Among the entries below, find the lines with "mood" and copy them.

Given data section start

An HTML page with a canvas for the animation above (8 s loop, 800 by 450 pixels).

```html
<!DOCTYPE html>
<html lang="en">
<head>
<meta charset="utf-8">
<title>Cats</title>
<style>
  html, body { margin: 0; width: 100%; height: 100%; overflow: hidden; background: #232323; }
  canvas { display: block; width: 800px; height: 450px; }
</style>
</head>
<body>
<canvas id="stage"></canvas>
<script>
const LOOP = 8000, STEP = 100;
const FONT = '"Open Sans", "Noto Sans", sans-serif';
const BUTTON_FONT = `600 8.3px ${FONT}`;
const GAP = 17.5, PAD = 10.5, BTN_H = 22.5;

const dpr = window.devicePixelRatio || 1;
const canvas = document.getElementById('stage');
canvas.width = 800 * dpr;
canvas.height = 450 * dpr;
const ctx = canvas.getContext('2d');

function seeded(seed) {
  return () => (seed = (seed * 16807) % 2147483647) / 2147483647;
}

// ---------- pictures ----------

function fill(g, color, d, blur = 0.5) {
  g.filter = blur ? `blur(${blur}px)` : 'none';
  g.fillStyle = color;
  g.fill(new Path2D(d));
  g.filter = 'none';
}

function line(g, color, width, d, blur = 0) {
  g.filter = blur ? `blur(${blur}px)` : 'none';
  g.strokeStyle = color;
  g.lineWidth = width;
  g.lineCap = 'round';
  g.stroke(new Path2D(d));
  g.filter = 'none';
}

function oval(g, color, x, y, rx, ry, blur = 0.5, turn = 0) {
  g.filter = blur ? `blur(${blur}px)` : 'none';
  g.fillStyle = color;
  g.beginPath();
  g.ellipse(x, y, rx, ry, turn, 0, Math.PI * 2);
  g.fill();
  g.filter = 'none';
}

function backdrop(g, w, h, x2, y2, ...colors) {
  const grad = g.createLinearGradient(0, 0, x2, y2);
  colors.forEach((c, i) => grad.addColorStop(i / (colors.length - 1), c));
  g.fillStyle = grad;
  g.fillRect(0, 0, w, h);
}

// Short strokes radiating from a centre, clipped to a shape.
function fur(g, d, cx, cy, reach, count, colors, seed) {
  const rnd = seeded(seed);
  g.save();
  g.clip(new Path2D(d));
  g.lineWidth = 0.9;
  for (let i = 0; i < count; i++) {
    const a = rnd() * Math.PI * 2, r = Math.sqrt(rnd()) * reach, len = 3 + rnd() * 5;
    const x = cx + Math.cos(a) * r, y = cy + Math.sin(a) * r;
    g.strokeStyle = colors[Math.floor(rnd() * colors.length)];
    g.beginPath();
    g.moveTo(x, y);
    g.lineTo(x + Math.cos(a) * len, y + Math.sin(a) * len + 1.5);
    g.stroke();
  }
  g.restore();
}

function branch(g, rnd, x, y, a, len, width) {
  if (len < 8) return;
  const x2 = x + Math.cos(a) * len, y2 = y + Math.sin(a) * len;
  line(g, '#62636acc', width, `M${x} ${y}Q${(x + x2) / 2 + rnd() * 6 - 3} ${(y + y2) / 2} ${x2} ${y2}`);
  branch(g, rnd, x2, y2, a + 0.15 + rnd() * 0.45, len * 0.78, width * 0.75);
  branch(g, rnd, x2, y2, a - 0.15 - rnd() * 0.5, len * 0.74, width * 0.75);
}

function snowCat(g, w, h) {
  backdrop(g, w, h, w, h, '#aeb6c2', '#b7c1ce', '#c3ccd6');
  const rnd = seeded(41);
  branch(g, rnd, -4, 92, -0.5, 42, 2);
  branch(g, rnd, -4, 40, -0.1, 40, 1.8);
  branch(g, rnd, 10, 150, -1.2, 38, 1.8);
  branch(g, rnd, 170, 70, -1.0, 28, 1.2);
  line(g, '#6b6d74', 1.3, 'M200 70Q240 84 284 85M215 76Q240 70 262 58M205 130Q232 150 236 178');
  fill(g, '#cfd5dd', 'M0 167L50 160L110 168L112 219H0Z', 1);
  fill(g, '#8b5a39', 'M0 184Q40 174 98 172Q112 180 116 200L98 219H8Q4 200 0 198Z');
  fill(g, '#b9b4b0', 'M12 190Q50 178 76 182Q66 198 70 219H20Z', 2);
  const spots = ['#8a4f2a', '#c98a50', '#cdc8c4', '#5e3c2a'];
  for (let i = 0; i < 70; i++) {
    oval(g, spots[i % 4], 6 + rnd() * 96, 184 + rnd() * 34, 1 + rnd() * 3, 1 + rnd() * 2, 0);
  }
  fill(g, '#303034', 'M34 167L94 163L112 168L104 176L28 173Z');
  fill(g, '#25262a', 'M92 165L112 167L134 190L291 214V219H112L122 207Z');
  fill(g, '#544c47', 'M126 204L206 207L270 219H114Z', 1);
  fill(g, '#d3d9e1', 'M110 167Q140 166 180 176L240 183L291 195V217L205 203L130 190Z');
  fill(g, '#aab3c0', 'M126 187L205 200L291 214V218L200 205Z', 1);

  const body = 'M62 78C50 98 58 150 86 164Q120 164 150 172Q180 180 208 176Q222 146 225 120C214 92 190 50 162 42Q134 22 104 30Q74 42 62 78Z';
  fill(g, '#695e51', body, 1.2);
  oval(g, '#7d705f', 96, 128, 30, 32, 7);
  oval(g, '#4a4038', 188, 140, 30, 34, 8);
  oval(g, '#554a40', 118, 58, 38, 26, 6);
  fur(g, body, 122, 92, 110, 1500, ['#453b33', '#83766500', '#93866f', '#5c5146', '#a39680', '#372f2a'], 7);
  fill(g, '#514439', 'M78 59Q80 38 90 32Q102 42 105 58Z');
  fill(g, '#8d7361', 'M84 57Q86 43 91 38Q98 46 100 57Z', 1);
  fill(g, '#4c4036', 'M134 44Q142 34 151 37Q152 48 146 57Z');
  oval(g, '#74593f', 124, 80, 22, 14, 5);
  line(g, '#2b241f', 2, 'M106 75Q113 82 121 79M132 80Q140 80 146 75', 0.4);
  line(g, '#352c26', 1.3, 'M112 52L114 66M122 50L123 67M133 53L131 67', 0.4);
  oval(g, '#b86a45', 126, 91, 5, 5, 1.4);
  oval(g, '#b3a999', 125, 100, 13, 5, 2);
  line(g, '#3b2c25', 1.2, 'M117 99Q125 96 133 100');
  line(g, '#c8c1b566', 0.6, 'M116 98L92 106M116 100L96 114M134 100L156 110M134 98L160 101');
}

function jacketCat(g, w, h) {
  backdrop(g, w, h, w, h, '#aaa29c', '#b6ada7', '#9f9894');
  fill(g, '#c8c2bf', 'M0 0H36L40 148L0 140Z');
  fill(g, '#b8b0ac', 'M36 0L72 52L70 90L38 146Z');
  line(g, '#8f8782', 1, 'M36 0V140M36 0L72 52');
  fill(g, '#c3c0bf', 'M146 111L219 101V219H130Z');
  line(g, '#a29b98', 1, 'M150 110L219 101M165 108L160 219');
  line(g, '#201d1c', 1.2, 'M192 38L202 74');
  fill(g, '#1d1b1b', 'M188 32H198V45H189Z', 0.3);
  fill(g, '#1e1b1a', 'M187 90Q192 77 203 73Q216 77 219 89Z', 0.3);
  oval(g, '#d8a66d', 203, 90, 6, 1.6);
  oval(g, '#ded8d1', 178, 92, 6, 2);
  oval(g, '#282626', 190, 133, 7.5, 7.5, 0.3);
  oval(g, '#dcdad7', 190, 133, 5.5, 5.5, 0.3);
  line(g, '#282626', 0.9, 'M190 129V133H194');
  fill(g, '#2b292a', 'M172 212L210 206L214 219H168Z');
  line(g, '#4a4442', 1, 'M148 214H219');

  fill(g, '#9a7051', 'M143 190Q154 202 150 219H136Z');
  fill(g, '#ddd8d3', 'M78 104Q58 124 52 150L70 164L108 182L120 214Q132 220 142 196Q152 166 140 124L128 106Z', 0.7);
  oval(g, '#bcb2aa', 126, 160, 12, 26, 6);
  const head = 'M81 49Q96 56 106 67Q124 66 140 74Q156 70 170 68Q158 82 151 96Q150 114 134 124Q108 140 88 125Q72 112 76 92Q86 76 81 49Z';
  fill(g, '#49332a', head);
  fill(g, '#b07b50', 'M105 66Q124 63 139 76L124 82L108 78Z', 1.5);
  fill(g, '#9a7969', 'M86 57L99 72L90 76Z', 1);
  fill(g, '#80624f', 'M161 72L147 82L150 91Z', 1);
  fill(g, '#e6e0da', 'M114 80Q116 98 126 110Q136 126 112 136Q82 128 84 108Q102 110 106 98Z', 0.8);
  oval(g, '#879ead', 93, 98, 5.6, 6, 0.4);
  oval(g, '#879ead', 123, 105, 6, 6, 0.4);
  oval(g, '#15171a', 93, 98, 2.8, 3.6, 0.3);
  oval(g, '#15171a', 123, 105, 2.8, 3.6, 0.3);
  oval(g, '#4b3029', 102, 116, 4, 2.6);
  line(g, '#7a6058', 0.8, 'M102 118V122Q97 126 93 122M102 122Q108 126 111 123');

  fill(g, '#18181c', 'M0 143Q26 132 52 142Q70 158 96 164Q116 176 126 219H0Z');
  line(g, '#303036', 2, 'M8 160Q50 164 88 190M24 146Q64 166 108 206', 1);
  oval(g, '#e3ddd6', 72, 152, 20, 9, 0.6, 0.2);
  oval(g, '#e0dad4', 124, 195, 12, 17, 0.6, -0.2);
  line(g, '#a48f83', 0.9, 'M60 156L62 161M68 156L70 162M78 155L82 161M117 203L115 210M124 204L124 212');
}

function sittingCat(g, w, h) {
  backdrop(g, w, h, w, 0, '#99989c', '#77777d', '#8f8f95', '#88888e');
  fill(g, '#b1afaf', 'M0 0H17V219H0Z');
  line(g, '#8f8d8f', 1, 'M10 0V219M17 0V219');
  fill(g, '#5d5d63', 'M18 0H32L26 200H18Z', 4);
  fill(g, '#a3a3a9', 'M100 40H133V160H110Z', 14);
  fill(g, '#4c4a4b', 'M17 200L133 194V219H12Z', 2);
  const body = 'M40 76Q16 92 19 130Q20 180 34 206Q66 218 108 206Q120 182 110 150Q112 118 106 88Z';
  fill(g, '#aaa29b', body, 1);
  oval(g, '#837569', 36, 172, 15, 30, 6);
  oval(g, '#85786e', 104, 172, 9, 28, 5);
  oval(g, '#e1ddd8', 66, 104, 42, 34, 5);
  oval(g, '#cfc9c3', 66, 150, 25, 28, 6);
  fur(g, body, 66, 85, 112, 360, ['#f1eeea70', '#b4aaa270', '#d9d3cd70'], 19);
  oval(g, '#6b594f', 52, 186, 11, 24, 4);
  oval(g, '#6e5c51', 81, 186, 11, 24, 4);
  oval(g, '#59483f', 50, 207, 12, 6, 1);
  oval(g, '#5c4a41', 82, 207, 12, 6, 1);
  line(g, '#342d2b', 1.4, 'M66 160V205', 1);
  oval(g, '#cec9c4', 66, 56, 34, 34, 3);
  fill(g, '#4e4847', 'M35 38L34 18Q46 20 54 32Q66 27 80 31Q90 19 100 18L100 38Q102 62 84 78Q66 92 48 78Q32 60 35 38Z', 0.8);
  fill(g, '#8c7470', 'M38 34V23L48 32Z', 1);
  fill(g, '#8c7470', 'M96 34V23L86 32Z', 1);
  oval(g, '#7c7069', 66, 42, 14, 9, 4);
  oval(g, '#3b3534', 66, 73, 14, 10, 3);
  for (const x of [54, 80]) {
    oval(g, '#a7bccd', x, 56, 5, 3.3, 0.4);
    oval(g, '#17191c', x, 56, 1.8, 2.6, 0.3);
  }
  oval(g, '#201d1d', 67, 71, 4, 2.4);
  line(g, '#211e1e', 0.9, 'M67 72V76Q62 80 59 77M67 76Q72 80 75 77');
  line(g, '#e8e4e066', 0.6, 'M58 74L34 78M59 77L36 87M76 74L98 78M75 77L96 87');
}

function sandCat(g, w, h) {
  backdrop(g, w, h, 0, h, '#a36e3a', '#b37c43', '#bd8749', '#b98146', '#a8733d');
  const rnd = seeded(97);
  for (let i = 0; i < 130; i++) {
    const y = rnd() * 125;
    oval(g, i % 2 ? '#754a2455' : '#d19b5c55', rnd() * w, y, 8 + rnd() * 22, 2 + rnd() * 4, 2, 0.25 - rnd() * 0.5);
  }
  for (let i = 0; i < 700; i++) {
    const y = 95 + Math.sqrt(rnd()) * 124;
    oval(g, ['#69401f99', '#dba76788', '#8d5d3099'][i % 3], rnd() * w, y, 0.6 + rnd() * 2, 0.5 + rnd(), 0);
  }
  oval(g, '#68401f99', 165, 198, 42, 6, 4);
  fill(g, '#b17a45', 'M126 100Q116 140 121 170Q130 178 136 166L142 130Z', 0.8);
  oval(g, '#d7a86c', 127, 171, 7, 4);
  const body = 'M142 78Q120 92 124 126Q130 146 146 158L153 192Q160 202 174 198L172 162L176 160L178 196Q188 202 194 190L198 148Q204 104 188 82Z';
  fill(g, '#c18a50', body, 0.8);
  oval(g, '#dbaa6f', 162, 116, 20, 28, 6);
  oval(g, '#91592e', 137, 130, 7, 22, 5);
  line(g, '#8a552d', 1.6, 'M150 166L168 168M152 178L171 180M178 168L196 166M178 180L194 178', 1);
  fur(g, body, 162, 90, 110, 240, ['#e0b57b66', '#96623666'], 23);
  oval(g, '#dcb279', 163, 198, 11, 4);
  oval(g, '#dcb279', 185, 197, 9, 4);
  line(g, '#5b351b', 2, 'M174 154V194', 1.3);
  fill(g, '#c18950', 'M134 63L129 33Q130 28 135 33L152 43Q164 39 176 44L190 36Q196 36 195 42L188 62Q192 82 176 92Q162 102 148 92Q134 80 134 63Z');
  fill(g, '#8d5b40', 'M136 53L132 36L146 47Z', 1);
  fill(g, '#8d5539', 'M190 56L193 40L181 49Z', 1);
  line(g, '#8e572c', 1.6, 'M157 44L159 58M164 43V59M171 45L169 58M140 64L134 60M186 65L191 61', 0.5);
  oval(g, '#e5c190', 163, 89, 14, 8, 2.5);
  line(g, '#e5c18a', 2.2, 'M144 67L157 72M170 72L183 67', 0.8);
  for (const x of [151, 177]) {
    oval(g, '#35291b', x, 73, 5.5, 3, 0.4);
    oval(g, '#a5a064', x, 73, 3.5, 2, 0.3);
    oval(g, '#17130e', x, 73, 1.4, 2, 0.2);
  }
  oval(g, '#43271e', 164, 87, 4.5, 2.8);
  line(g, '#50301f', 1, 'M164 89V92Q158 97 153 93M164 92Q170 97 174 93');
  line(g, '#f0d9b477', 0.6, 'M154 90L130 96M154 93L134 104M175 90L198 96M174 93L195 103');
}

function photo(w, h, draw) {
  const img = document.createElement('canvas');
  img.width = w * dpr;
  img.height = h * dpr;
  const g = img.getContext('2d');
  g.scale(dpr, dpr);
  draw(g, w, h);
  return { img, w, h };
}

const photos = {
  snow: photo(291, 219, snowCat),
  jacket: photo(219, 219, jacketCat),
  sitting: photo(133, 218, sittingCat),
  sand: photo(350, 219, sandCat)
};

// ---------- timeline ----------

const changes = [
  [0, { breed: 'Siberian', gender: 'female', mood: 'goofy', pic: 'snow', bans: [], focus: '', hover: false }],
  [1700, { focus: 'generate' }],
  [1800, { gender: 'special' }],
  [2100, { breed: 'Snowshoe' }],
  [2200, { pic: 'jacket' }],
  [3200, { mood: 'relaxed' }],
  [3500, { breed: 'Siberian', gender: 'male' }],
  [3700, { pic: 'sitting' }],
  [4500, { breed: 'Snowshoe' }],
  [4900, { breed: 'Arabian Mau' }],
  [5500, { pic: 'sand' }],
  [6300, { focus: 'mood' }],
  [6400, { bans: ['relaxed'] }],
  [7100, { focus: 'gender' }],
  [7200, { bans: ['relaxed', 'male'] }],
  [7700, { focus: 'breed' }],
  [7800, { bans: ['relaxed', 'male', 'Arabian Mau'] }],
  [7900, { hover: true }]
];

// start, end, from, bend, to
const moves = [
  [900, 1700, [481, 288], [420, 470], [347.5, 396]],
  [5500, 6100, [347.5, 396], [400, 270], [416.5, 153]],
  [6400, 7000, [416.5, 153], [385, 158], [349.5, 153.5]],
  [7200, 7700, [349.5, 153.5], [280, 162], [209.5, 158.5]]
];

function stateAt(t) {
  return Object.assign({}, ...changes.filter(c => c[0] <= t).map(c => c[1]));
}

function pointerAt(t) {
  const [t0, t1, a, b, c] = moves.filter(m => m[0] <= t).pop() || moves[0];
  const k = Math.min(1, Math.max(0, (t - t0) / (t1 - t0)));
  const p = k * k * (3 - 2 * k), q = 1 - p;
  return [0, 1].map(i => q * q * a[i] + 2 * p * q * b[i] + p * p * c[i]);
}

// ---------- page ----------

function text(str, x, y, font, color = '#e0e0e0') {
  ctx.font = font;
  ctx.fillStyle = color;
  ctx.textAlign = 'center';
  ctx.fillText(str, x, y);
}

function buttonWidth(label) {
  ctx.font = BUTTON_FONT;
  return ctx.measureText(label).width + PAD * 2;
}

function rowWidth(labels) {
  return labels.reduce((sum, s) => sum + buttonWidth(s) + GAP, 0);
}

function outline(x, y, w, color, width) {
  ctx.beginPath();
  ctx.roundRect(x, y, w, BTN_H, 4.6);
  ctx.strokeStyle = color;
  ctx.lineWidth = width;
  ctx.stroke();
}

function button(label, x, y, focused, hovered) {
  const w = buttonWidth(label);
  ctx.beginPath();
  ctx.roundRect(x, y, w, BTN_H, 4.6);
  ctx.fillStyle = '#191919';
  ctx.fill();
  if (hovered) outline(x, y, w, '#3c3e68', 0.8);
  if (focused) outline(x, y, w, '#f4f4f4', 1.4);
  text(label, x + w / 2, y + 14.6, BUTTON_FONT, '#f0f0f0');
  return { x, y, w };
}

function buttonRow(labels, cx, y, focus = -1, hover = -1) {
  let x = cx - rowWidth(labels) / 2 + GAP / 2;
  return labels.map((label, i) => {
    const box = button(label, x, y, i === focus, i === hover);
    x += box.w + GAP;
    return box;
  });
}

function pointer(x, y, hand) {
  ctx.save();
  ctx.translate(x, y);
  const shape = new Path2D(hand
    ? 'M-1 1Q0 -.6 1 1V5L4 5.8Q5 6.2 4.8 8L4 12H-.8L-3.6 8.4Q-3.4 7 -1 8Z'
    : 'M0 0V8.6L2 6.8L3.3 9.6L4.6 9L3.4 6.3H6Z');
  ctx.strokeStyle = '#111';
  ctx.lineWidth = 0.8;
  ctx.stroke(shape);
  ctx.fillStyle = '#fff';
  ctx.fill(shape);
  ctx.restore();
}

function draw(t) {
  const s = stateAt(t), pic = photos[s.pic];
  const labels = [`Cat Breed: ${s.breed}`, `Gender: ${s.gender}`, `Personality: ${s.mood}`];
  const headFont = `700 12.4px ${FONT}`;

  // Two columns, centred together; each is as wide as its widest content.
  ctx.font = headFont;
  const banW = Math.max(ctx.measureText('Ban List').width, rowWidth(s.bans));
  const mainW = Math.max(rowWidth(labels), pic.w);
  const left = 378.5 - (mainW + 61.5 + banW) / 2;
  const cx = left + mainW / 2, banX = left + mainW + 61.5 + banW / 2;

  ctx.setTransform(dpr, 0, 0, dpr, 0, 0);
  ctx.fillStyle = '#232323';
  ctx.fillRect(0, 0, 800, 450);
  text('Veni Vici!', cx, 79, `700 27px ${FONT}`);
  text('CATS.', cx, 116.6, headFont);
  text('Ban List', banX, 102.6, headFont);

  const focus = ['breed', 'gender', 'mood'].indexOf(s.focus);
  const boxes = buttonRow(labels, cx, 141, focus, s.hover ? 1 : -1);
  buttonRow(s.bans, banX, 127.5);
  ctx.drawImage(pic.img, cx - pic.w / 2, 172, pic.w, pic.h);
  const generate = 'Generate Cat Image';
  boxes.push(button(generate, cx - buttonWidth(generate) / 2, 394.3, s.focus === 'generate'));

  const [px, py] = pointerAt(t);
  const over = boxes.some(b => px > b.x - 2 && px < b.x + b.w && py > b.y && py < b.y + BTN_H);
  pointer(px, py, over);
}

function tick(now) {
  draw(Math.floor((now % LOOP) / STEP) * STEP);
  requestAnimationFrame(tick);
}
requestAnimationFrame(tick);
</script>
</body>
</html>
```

Given data section end

**Answer to this problem:**
  [0, { breed: 'Siberian', gender: 'female', mood: 'goofy', pic: 'snow', bans: [], focus: '', hover: false }],
  [3200, { mood: 'relaxed' }],
  [6300, { focus: 'mood' }],
  const labels = [`Cat Breed: ${s.breed}`, `Gender: ${s.gender}`, `Personality: ${s.mood}`];
  const focus = ['breed', 'gender', 'mood'].indexOf(s.focus);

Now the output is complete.